Buncombe County approves the first two conservation easements under the Open Space Bond

Totaling about 366 acres, the two projects represent the next step in the County’s 2030 conservation goal.

A view across lake eden. Tents are set up on the other side of the lake and there are mountains in the background.

The two new projects total about 366 acres.

Photo via Buncombe County

The first Open Space Bond conservation easements have gotten the green light. Buncombe County Board of Commissioners approved a budget amendment that established two areas to be protected using funds from the bond.

We’ll start with a definition.
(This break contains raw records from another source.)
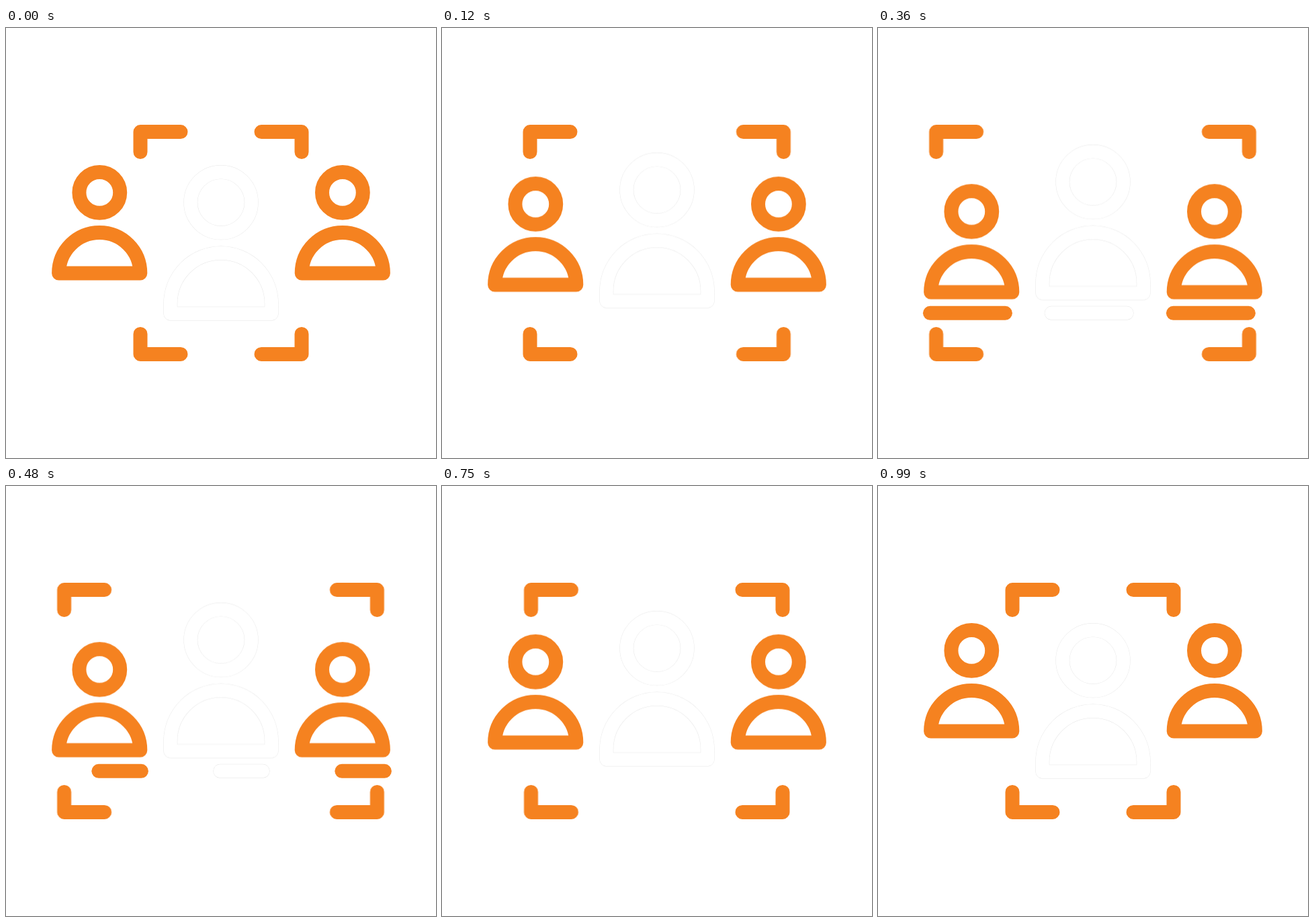
Animation, 640 px wide and 640 px high, one loop 1020 ms. Source, as an HTML page without scripts:

```html
<!DOCTYPE html>
<html lang="en">
<head>
<meta charset="utf-8">
<title>People in focus</title>
<style>
  html, body { margin: 0; width: 100%; height: 100%; overflow: hidden; background: #fff; }
  svg { display: block; width: 100%; height: 100%; }

  .ink {
    fill: none; stroke: #f58220; stroke-width: 21;
    stroke-linecap: round; stroke-linejoin: round;
  }
  .edge { stroke: #e6e6e6; stroke-width: 20.9; }
  .blank { stroke: #fff; stroke-width: 20; }

  .slide { animation: slide 1020ms cubic-bezier(.333, 0, .667, 1) infinite; }
  .left { --x: -113.4px; }
  .right { --x: 112.4px; }
  .small { --y: 28.2px; }
  .big { --y: -30.6px; }

  /* out, hold while the underline passes, back */
  @keyframes slide {
    0%, 94.7%, 100% { transform: none; }
    20.7%, 57.35% { transform: translate(var(--x, 0px), var(--y, 0px)); }
  }

  /* the lines inherit their dash from the group */
  .lines {
    animation:
      trim 1020ms cubic-bezier(.333, 0, .667, 1) infinite,
      show 1020ms step-end infinite;
  }
  @keyframes trim {
    0%, 21.5% { stroke-dasharray: 0px, 200px; stroke-dashoffset: 0px; }
    38.7% { stroke-dasharray: 124px, 200px; stroke-dashoffset: 0px; }
    55.9%, 100% { stroke-dasharray: 124px, 200px; stroke-dashoffset: -124px; }
  }
  @keyframes show {
    0%, 55.8%, 100% { opacity: 0; }
    21.6% { opacity: 1; }
  }
</style>
</head>
<body>
<svg viewBox="0 0 640 640">
  <defs>
    <g id="corners">
      <path id="corner" d="M200 184.6V154.6H260"/>
      <use href="#corner" transform="matrix(1 0 0 -1 0 640)"/>
    </g>
    <g id="person">
      <circle cx="139.3" cy="244.9" r="30.4"/>
      <path d="M78.6 365.1a60.6 60.6 0 0 1 121.2 0z"/>
    </g>
    <g id="lead">
      <circle cx="320" cy="259.6" r="45.2"/>
      <path d="M244.8 425.2V410.2a75.2 75.2 0 0 1 150.4 0V425.2z"/>
    </g>
    <path id="line" d="M77.4 424.3h124"/>
  </defs>

  <g class="ink">
    <g class="slide big">
      <use href="#lead" class="edge"/>
      <use href="#lead" class="blank"/>
    </g>
    <g class="slide small">
      <use href="#person"/>
      <use href="#person" x="361.6"/>
    </g>
    <g class="slide left"><use href="#corners"/></g>
    <g class="slide right"><use href="#corners" transform="matrix(-1 0 0 1 640 0)"/></g>
    <g class="lines">
      <use href="#line"/>
      <use href="#line" x="362"/>
      <use href="#line" x="180.8" class="edge"/>
      <use href="#line" x="180.8" class="blank"/>
    </g>
  </g>
</svg>
</body>
</html>
```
Conservation easements are legal agreements between a landowner and a land trust or government entity — in this case, Buncombe County — that permanently limit or condition the use of land in order to conserve its natural resources. The land stays in private ownership, but the conservation values (like water quality or forestry) are protected.

To be eligible for funds from the Open Space Bond, conservation easements have to meet certain criteria, like scenic or environmental importance, proximity to other easements, or being in a priority region.

Now let’s get the lay of the land.

🌳 Parham-Fortner Farm

This conservation easement, which is ~30 acres on the Farm Heritage Trail in Leicester, was purchased for $150,000. The property is an active working farm; South Turkey Creek runs through it and other easements are nearby.

🌳 Lake Eden Preserve

You might recognize this preserve as the venue for the LEAF Global Arts Festival. The County’s $250,000 bond for the ~336 acres in Swannanoa is part of a much larger project budget, which includes funds from the NC Land and Water Fund and a private donor.

Buncombe County set a goal of protecting 20% of the county by 2030 — and with these two new conservation easements, there are 83,047 acres protected and 1,049 acres remaining to reach that target.